Jules embarks on a mysterious quest to open the locked door and change the fate of the family who lived in the house a century before.

"This gentle paranormal mystery is perfect for young readers."-Booklist

A World Full of Spooky Stories: Tales to Make Your Spine Tingle

This spine-chilling anthology gathers spooky stories from all over the world. Read about the bewitching Queen of the Faeries, the terrifying Baba Yaga, Father Death, and more.

Amazon Review: "My 2 elementary age kids love this book. The stories are spooky and I think that's exactly what keeps their attention. It's also very nice to have a variety of new stories from different cultures that were lessen known. Some of the stories can be a bit scary, so I would not recommend it for 6 yrs old or younger." 

The Mystery of Black Hollow Lane

When twelve-year-old Emmy is shipped off to a prestigious British boarding school, she encounters a lot more than tea and crumpets. She discovers a box of mysterious medallions, strange symbols etched into walls, and a secret society: The Order of Black Hollow Lane.

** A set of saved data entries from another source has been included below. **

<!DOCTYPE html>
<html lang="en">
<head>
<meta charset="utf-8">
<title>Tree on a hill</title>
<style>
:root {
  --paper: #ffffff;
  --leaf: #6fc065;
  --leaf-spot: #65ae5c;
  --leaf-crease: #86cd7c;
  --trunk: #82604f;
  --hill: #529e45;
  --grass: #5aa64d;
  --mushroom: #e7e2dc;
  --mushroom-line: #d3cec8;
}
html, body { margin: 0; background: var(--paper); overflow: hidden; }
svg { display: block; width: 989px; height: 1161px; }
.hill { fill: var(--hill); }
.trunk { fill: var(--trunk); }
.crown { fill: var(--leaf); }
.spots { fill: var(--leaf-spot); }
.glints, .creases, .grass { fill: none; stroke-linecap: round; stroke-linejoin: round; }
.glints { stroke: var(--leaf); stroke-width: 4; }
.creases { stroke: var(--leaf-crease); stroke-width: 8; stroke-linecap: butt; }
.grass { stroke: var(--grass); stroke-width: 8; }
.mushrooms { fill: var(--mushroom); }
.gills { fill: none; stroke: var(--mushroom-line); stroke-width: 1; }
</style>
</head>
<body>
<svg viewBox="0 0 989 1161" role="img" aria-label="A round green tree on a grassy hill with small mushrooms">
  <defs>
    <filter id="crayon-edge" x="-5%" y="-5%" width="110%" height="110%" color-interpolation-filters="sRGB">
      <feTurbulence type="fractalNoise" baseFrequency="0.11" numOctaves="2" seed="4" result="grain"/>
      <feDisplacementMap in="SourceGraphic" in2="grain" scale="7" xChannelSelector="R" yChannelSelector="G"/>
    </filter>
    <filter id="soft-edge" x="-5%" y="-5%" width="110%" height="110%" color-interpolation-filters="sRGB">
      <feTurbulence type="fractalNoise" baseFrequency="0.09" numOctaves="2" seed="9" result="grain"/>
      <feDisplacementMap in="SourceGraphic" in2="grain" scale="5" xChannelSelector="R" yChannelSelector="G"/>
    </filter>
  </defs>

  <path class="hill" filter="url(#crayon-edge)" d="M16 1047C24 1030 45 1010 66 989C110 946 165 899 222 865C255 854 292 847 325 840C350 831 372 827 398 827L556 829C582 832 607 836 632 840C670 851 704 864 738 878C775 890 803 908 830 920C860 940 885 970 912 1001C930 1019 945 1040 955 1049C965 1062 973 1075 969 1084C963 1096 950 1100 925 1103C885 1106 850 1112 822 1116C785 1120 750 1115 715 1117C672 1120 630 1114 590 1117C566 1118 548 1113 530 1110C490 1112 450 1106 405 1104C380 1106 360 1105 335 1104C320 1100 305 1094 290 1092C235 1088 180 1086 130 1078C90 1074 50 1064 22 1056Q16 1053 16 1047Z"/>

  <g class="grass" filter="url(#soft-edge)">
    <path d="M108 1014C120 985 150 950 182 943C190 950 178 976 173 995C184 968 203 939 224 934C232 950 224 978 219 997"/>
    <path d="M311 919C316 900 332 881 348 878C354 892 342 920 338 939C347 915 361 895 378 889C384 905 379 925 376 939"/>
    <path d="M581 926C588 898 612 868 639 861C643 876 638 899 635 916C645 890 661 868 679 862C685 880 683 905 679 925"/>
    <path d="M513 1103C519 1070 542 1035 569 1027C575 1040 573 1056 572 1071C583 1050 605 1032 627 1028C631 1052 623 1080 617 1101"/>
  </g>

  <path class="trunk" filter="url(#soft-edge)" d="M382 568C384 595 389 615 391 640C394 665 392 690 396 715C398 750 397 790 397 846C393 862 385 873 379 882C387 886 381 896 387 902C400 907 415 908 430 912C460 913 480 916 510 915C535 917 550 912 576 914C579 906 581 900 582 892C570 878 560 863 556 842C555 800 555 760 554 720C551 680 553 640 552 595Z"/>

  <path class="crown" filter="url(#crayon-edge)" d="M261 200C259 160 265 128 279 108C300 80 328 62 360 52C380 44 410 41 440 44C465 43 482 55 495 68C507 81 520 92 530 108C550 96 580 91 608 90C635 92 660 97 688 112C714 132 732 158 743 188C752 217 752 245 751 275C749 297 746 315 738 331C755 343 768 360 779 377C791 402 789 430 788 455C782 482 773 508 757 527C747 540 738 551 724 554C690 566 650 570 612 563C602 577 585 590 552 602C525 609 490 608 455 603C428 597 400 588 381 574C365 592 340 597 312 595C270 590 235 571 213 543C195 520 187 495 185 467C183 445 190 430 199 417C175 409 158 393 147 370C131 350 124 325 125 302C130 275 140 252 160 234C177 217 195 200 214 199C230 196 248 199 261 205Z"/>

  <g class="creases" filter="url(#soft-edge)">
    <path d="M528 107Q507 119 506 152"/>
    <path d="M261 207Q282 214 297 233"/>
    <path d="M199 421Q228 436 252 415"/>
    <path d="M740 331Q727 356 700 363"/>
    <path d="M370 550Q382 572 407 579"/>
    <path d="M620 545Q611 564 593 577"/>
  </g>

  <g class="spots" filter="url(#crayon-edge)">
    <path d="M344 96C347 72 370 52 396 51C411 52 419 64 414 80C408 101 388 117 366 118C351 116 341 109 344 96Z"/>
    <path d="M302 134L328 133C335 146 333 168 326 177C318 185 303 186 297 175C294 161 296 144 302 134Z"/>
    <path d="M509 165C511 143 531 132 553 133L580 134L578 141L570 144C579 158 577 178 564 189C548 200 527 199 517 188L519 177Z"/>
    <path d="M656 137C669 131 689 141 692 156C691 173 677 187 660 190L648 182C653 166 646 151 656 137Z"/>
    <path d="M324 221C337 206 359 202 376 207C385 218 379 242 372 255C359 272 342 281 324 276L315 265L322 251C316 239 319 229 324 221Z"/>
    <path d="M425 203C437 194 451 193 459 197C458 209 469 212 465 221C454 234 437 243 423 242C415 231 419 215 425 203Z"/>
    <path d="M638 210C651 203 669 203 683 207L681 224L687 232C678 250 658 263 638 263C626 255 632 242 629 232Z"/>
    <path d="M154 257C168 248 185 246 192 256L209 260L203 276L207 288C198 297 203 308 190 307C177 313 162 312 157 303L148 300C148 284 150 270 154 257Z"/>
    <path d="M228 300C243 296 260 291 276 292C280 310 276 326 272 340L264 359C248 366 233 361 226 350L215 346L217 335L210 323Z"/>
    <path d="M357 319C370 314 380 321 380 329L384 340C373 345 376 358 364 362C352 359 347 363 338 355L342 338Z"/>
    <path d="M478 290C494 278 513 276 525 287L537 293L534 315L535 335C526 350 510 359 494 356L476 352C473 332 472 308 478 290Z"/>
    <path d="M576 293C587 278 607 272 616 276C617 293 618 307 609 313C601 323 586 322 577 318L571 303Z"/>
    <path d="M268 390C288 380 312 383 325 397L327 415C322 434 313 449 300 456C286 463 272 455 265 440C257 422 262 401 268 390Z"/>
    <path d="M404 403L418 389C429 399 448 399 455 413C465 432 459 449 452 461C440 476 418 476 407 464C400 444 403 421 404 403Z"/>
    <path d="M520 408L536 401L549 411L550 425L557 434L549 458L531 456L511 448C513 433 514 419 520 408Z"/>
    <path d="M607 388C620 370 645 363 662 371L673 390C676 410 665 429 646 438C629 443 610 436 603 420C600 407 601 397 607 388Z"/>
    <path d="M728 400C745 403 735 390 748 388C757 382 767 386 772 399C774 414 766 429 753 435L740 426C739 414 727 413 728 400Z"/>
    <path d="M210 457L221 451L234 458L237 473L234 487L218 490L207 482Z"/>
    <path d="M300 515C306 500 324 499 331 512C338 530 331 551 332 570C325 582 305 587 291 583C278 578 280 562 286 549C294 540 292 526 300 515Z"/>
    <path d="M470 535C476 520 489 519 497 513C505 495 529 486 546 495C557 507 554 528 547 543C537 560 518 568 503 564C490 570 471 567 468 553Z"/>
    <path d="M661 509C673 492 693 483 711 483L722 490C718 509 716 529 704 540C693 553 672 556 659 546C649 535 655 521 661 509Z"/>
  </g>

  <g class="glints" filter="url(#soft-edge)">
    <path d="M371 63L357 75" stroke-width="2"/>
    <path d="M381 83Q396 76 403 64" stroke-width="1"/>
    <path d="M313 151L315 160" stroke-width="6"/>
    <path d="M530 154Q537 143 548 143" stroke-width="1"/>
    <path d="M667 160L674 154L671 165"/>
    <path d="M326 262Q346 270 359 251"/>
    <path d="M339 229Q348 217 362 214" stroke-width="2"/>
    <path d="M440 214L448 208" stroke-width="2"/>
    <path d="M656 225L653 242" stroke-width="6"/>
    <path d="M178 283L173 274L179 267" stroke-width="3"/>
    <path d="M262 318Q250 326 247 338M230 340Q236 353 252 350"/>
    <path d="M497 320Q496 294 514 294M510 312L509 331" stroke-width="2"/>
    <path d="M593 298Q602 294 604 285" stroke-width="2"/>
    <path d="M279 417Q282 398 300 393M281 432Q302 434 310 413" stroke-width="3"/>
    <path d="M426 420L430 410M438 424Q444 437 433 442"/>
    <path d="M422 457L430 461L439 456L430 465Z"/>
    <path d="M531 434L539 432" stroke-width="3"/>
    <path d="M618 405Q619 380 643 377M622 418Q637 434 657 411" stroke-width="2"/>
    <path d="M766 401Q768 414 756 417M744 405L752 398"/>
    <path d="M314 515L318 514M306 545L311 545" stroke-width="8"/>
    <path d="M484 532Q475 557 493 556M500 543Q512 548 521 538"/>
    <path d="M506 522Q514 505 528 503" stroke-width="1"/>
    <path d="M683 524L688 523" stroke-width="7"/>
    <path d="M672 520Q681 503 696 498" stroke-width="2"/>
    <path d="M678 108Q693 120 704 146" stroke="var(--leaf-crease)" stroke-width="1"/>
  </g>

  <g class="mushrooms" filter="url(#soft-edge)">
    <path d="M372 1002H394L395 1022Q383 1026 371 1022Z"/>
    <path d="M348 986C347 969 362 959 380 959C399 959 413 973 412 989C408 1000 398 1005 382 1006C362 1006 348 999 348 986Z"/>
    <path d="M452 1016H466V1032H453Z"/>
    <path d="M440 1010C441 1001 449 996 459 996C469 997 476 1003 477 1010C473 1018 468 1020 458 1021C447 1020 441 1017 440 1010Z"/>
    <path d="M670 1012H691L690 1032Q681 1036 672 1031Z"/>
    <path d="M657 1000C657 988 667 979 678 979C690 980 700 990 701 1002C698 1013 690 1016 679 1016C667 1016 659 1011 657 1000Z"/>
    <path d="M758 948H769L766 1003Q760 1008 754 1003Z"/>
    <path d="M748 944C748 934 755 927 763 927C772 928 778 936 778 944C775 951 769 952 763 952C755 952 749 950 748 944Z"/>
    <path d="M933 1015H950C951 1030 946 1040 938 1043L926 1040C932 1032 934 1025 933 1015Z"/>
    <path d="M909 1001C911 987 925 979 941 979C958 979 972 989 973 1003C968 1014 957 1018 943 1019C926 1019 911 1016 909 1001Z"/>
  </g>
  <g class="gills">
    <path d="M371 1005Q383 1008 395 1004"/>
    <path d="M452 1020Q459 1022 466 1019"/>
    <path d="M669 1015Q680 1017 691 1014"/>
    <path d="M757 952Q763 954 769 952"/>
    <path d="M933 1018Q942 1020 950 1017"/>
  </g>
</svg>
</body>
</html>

And all of it seems linked to the disappearance of Emmy's long-lost Dad.

Amazon Review: "By cleverly intertwining history into the narrative, Julia Nobel has crafted a page-turning mystery in which a charming cast whose true-to-life interactions make them feel real investigates a secret society whose menace is made worse because it could rationally exist."

Greystone Secrets #1: The Strangers

In this thrilling series opener, the three Greystone children learn of a kidnapping. The only thing is, the children kidnapped have their same first and middle names and birthdates, and other strange similarities. 

When the Greystones try to investigate their world is turned upside down. 

"A secret-stacked, thrilling series opener about perception, personal memories, and the idiosyncrasies that form individual identities." - Publishers Weekly, starred review

“Bestselling Haddix launches a new middle-grade series that blends adventure and sf elements into an engrossing mystery. The kidnapping alone could have made a compelling mystery, but Haddix throws in secret rooms, alternate realities, and a cliff-hanger ending to raise the stakes and delight fans new and old.” - Booklist

The Ghost Collector

This tender story, steeped in Cree folklore, features Shelly, who has a special role with ghosts, like all the women in her family. She helps those who are stuck transition on to the next life. 

But when her mother dies, she starts hoarding ghosts in her room instead. But no matter how many she hoards, she still hasn't found the one that matters most to her.

“Perfectly balances suspense and the supernatural . . . [A] powerful and moving story about coming to terms with the death of a loved one. It’s an auspicious debut that is sure to delight middle-grade readers.” - The Globe and Mail, 08/25/19

“Poignantly haunting.” - The Bulletin of the Center for Children’s Books, 09/19

These books will be a treat as we move into the cozy days and longer nights of fall!